• AIM OF THE TASK
The lines to copy are those in the listing that hold the word "seam".

*** Opening of INPUT FOR THIS TASK ***

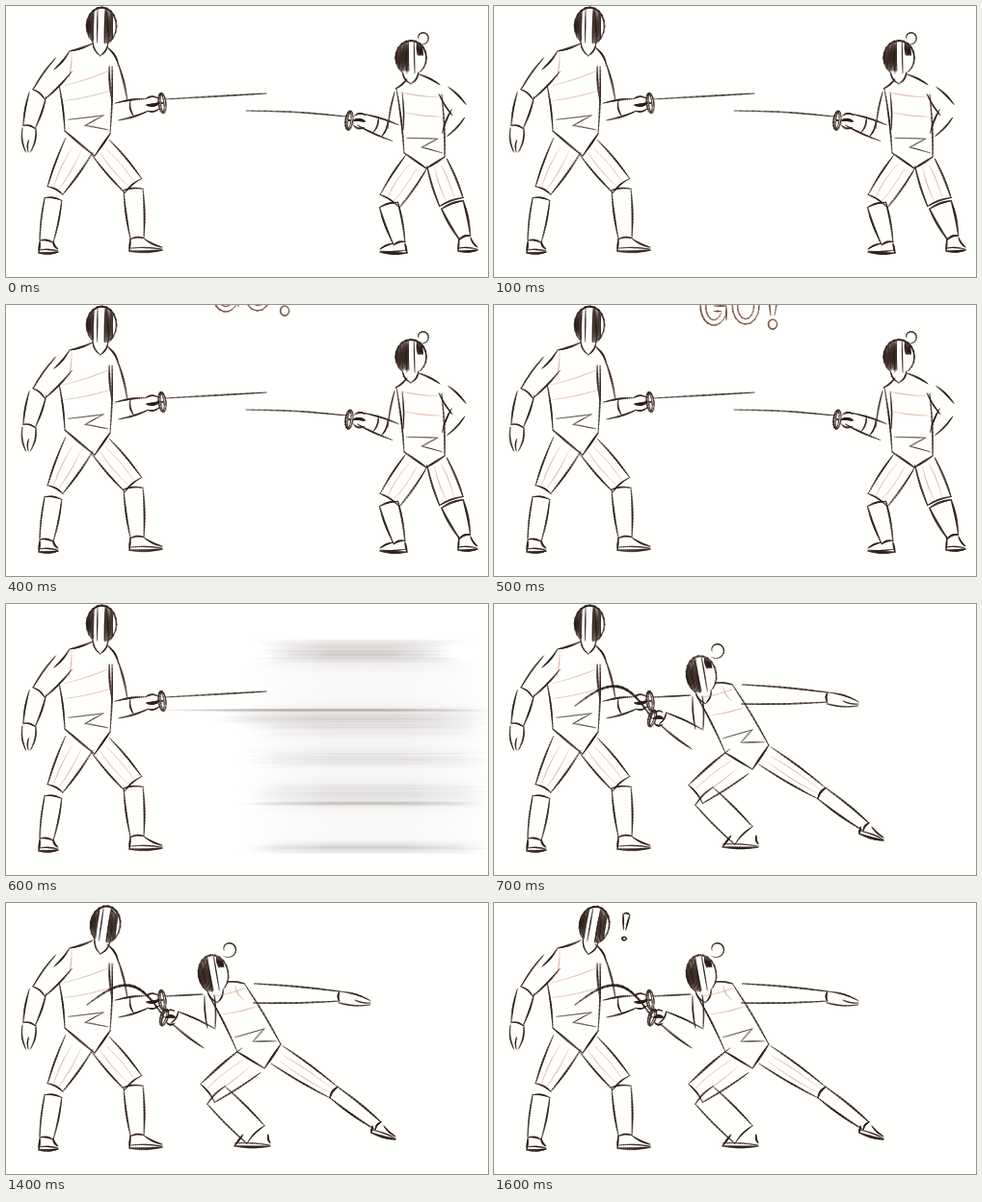
Animation, 500 px wide and 282 px high, one loop 2.1 s. Source, as an HTML page with a canvas:

```html
<!DOCTYPE html>
<html lang="en">
<head>
<meta charset="utf-8">
<title>Fencing bout</title>
<style>
html, body { margin: 0; width: 100%; height: 100%; overflow: hidden; background: #fffffe; }
canvas { display: block; width: 500px; height: 282px; }
</style>
</head>
<body>
<canvas id="stage"></canvas>
<script>
const W = 500, H = 282, LOOP = 2100, TICK = 100;
const INK = '44,31,26', BROWN = '112,66,48', WARM = '205,145,112';
const canvas = document.getElementById('stage');
const ctx = canvas.getContext('2d');
const dpr = window.devicePixelRatio || 1;
canvas.width = W * dpr;
canvas.height = H * dpr;

let seed = 1;
const random = () => (seed = seed * 16807 % 2147483647) / 2147483647;
const jitter = r => (random() * 2 - 1) * r;
const mix = (a, b, t) => [a[0] + (b[0] - a[0]) * t, a[1] + (b[1] - a[1]) * t];
const shift = (p, n, d) => [p[0] + n[0] * d, p[1] + n[1] * d];
const bell = (x, width) => Math.exp(-x * x / (width * width));

function normal(a, b) {
  const dx = b[0] - a[0], dy = b[1] - a[1], len = Math.hypot(dx, dy) || 1;
  return [-dy / len, dx / len];
}

// Pencil line along at(t): pressure and darkness vary on the way
function pencil(at, w, color = INK, alpha = 0.95) {
  const phase = random() * 6, steps = 16;
  for (let i = 0; i < steps; i++) {
    const t = (i + 0.5) / steps;
    ctx.strokeStyle = `rgba(${color},${alpha * (0.84 + 0.16 * Math.sin(phase + 5 * t))})`;
    ctx.lineWidth = w * (0.5 + 0.5 * Math.sin(Math.PI * t));
    ctx.beginPath();
    ctx.moveTo(...at(i / steps));
    ctx.lineTo(...at((i + 1) / steps));
    ctx.stroke();
  }
}

function bowed(a, b, bow) {
  const n = normal(a, b);
  return t => shift(mix(a, b, t), n, bow * Math.sin(Math.PI * t));
}

function stroke(a, b, w = 1.7, bow = 0) {
  const loose = p => [p[0] + jitter(0.8), p[1] + jitter(0.8)];
  pencil(bowed(loose(a), loose(b), bow + jitter(0.6)), w * 0.8, BROWN, 0.4);
  pencil(bowed(a, b, bow), w);
}

const soft = (a, b, bow = 0) => pencil(bowed(a, b, bow), 1, WARM, 0.65);

function arc(c, rx, ry, tilt, from, to, w, color = INK) {
  const cos = Math.cos(tilt), sin = Math.sin(tilt);
  const at = t => {
    const angle = from + (to - from) * t;
    const x = rx * Math.cos(angle), y = ry * Math.sin(angle);
    return [c[0] + x * cos - y * sin, c[1] + x * sin + y * cos];
  };
  pencil(t => shift(at(t), [0.6, 0.4], 1), w * 0.8, BROWN, 0.4);
  pencil(at, w, color);
}

// Tube from a to b with half widths ra and rb, cross bands at the given places
function limb(a, b, ra, rb, { w = 1.7, swell = 1, bands = [], seam = false } = {}) {
  const n = normal(a, b);
  const edge = (t, side) => shift(mix(a, b, t), n, side * (ra + (rb - ra) * t));
  for (const side of [1, -1]) stroke(edge(0, side), edge(1, side), w, side * swell);
  for (const t of bands) stroke(edge(t, 1), edge(t, -1), w * 0.9, -1.5);
  if (seam) for (const s of [0.35, -0.3]) soft(edge(0.1, s), edge(0.95, s), s * 4);
}

const thigh = (a, b, ra, rb, w) => limb(a, b, ra, rb, { w, bands: [1], seam: true });
const shin = (a, b, ra, rb, w) => limb(a, b, ra, rb, { w, bands: [0, 1] });

function mitt(a, b, r) {
  limb(a, b, r, r * 0.35, { w: 1.5, swell: r * 0.3 });
  stroke(mix(a, b, 0.5), b, 1.2, 1);
}

function shoe(ankle, r, heel, toe) {
  const dir = Math.sign(toe[0] - heel[0]), up = [0, -1];
  stroke([ankle[0] - dir * r, ankle[1]], heel, 1.7);
  stroke([ankle[0] + dir * r, ankle[1]], shift(toe, up, 3), 1.7, 1);
  stroke(heel, toe, 2.5, dir);
  stroke(shift(heel, up, 3), shift(toe, up, 1), 1.3, -1);
}

function torso(l0, l1, r0, r1, crotch) {
  const on = (s, t) => mix(mix(l0, l1, t), mix(r0, r1, t), s);
  stroke(l0, l1, 1.7, -1);
  stroke(r0, r1, 1.7, -1);
  stroke(l1, crotch, 1.9);
  stroke(crotch, r1, 2);
  for (const t of [0.05, 0.36]) soft(on(0.08, t), on(0.95, t), 1);
  const fold = [on(0.1, 0.76), on(0.85, 0.72), on(0.45, 0.88), on(0.95, 0.94)];
  fold.slice(1).forEach((p, i) => stroke(fold[i], p, 0.9));
}

function sword(guard, tilt, r, tip, bow, w) {
  arc(guard, 3.8, r, tilt, 0, 6.6, 1.6);
  arc(guard, 1.8, r * 0.85, tilt, 0, 6.6, 1.3);
  pencil(bowed(guard, tip, bow), w);
}

function grip(a, b) {
  limb(a, b, 6.5, 5, { w: 1.5, swell: 2 });
  stroke(a, b, 3.2, 1);
}

// Fencing mask; each patch is a dark area [left, right, bottom] in mask units
function mask(c, rx, ry, tilt, chin, patches) {
  ctx.save();
  ctx.translate(...c);
  ctx.rotate(tilt);
  arc([0, 0], rx, ry, 0, 2.2, 7.2, 2);
  for (const [left, right, bottom] of patches) {
    for (let x = left * rx; x < right * rx; x += 1.25) {
      const reach = ry * Math.sqrt(1 - (x / rx) ** 2);
      stroke([x, -reach * 0.92], [x + 0.7, Math.min(bottom * ry, reach)], 1.6, 0.5);
    }
  }
  stroke([-0.3 * rx, -0.85 * ry], [-0.25 * rx, 0.9 * ry], 1.2);
  stroke([0.2 * rx, -0.9 * ry], [0.25 * rx, 0.9 * ry], 1.2);
  stroke([-0.55 * rx, 0.82 * ry], [0, chin], 1.4, 2);
  stroke([0.5 * rx, 0.82 * ry], [0, chin], 1.4, -2);
  ctx.restore();
}

function curl(c, r) {
  pencil(t => {
    const angle = 2.2 - 5.6 * t, k = r * (1 - 0.45 * t);
    return [c[0] + k * Math.cos(angle), c[1] + k * Math.sin(angle)];
  }, 1.4);
}

function man(nod, tip) {
  seed = 7;
  mask([99 + nod * 5, 21 + nod * 2], 15.5, 19.5, 0.04 + nod * 0.16, 31,
    [[-0.95, -0.5, 0.8], [0.25, 0.8, 0.9]]);
  stroke([90, 39], [66, 47], 1.8, -1);
  stroke([66, 47], [50, 66], 1.8, -1);
  soft([68, 48], [65, 76], -1);
  stroke([105, 43], [117, 62], 1.8, -2);
  limb([60, 61], [34, 92], 11, 8, { bands: [1] });
  limb([33, 92], [24, 126], 9, 6.5, { bands: [1] });
  mitt([24, 127], [23, 152], 7);
  limb([112, 62], [118, 99], 5, 8);
  limb([115, 110], [146, 103], 9, 6.5, { bands: [0.5] });
  grip([146, 103], [159, 101]);
  sword([162, 101], -0.12, 10.5, [162, 101], 0, 1);
  pencil(bowed([165, 97], tip, 0), 1.8);
  torso([55, 82], [61, 130], [110, 63], [108, 133], [92, 156]);
  thigh([76, 145], [51, 192], 16, 9);
  shin([49, 201], [42, 245], 9, 7);
  shoe([42, 245], 7, [34, 257], [54, 256]);
  thigh([98, 147], [132, 187], 12, 11.5);
  shin([132, 191], [136, 242], 10, 7);
  shoe([136, 242], 7, [128, 255], [162, 254]);
}

function onGuard() {
  seed = 21;
  mask([420, 54], 16, 18, 0, 27, [[-0.95, -0.1, 0.75], [0.42, 0.8, -0.15]]);
  curl([432, 33], 7.5);
  stroke([416, 76], [404, 86], 1.7, -1);
  stroke([428, 71], [450, 82], 1.8, -1);
  limb([407, 90], [404, 128], 4, 8, { w: 1.5 });
  limb([404, 132], [367, 118], 9, 6.5, { bands: [0.3, 0.55] });
  grip([372, 120], [361, 119]);
  sword([356, 119], 0.12, 10, [356, 119], 0, 1);
  pencil(bowed([353, 115], [249, 109], 1.5), 1.7);
  limb([454, 88], [470, 108], 6, 9);
  limb([469, 112], [455, 134], 8, 3);
  torso([405, 86], [413, 153], [452, 92], [455, 157], [436, 169]);
  thigh([425, 163], [398, 203], 13, 12);
  shin([397, 207], [408, 247], 10, 6, 2);
  shoe([408, 247], 6, [416, 257], [388, 256]);
  thigh([447, 163], [462, 204], 11, 13, 2);
  shin([463, 207], [476, 241], 12, 6, 2.3);
  shoe([476, 241], 6, [469, 255], [489, 254]);
}

function lunge() {
  seed = 33;
  mask([215, 74], 15.5, 20, -0.15, 30, [[-0.95, -0.2, 0.85], [0.4, 0.75, -0.3]]);
  curl([231, 48], 9);
  stroke([229, 82], [248, 84], 1.6, -1);
  soft([238, 86], [247, 101], 2);
  limb([257, 94], [346, 97], 10, 5, { w: 1.9, bands: [1] });
  mitt([346, 98], [378, 104], 6);
  limb([211, 96], [213, 130], 5, 4, { w: 1.5 });
  limb([211, 141], [175, 119], 11.5, 7, { bands: [1] });
  grip([175, 119], [166, 119]);
  sword([164, 119], 0.3, 9, [84, 106], 27, 2.7);
  torso([210, 95], [240, 155], [248, 85], [285, 147], [268, 172]);
  thigh([254, 164], [209, 198], 16, 12);
  shin([218, 200], [259, 241], 13, 13);
  shoe([259, 241], 13, [237, 253], [274, 253]);
  thigh([281, 158], [340, 197], 11, 7);
  shin([340, 197], [386, 232], 7, 5, 2);
  shoe([386, 232], 6, [379, 239], [404, 246]);
}

function goSign(y) {
  seed = 5;
  for (const gap of [0, 5.5]) {
    arc([228, y], 14 - gap, 20 - gap, 0, 5.4, 0.5, 1.5, BROWN);
    arc([261, y], 14 - gap, 19 - gap, 0, 0, 6.5, 1.5, BROWN);
    pencil(bowed([228, y + gap], [241 - gap, y + gap], 0), 1.4, BROWN);
  }
  pencil(bowed([241, y], [241, y + 15], 0), 1.4, BROWN);
  for (const side of [-1, 1]) {
    pencil(bowed([290 + side * 6, y - 18], [289 + side * 2, y + 10], 0), 1.5, BROWN);
  }
  arc([289, y + 19], 4.5, 5, 0, 0, 6.5, 1.5, BROWN);
}

function alarm() {
  limb([137.5, 12], [135.5, 28], 3.5, 1, { w: 1.5, swell: 0, bands: [0] });
  arc([135, 37], 2.2, 1.7, 0, 0, 6.5, 1.6);
}

// Speed lines: one soft row per pixel, darker near the key heights
function rush() {
  seed = 11;
  for (let y = 37; y < 260; y++) {
    const blade = bell(y - 110, 1.5), head = bell(y - 49, 12);
    const bands = 0.22 * head + 0.18 * bell(y - 122, 13) + 0.12 * bell(y - 160, 9) +
      0.14 * bell(y - 197, 12) + 0.24 * bell(y - 207, 2) + 0.2 * bell(y - 253, 5);
    const alpha = 0.04 + bands * (0.7 + 0.6 * random()) + 0.4 * blade;
    const x0 = 248 + 20 * head - 88 * blade - 30 * bell(y - 118, 8) + jitter(8);
    const x1 = 505 - 45 * head + jitter(8);
    const g = ctx.createLinearGradient(x0, 0, x1, 0);
    for (const s of [0, 0.15, 0.35, 0.65, 0.85, 1]) {
      g.addColorStop(s, `rgba(84,70,68,${alpha * Math.sin(Math.PI * s) ** 0.8})`);
    }
    ctx.fillStyle = g;
    ctx.fillRect(x0, y, x1 - x0, 1);
  }
}

function draw(t) {
  ctx.setTransform(dpr, 0, 0, dpr, 0, 0);
  ctx.fillStyle = '#fffffe';
  ctx.fillRect(0, 0, W, H);
  ctx.lineCap = 'round';
  const nod = t < 1200 ? 0 : Math.min(1, 0.6 + (t - 1200) / 1000);
  man(nod, t < 700 ? [270, 91] : [204, 95]);
  if (t < 600) {
    onGuard();
    if (t >= 400) goSign(t < 500 ? -13 : 1);
  } else if (t < 700) {
    rush();
  } else {
    lunge();
    if (t >= 1500) alarm();
  }
}

const start = performance.now();
let shown = -1;
function tick() {
  const step = Math.floor(((performance.now() - start) % LOOP) / TICK);
  if (step !== shown) draw((shown = step) * TICK);
  requestAnimationFrame(tick);
}
tick();
</script>
</body>
</html>
```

*** Close of INPUT FOR THIS TASK ***

• TASK ANSWER
function limb(a, b, ra, rb, { w = 1.7, swell = 1, bands = [], seam = false } = {}) {
  if (seam) for (const s of [0.35, -0.3]) soft(edge(0.1, s), edge(0.95, s), s * 4);
const thigh = (a, b, ra, rb, w) => limb(a, b, ra, rb, { w, bands: [1], seam: true });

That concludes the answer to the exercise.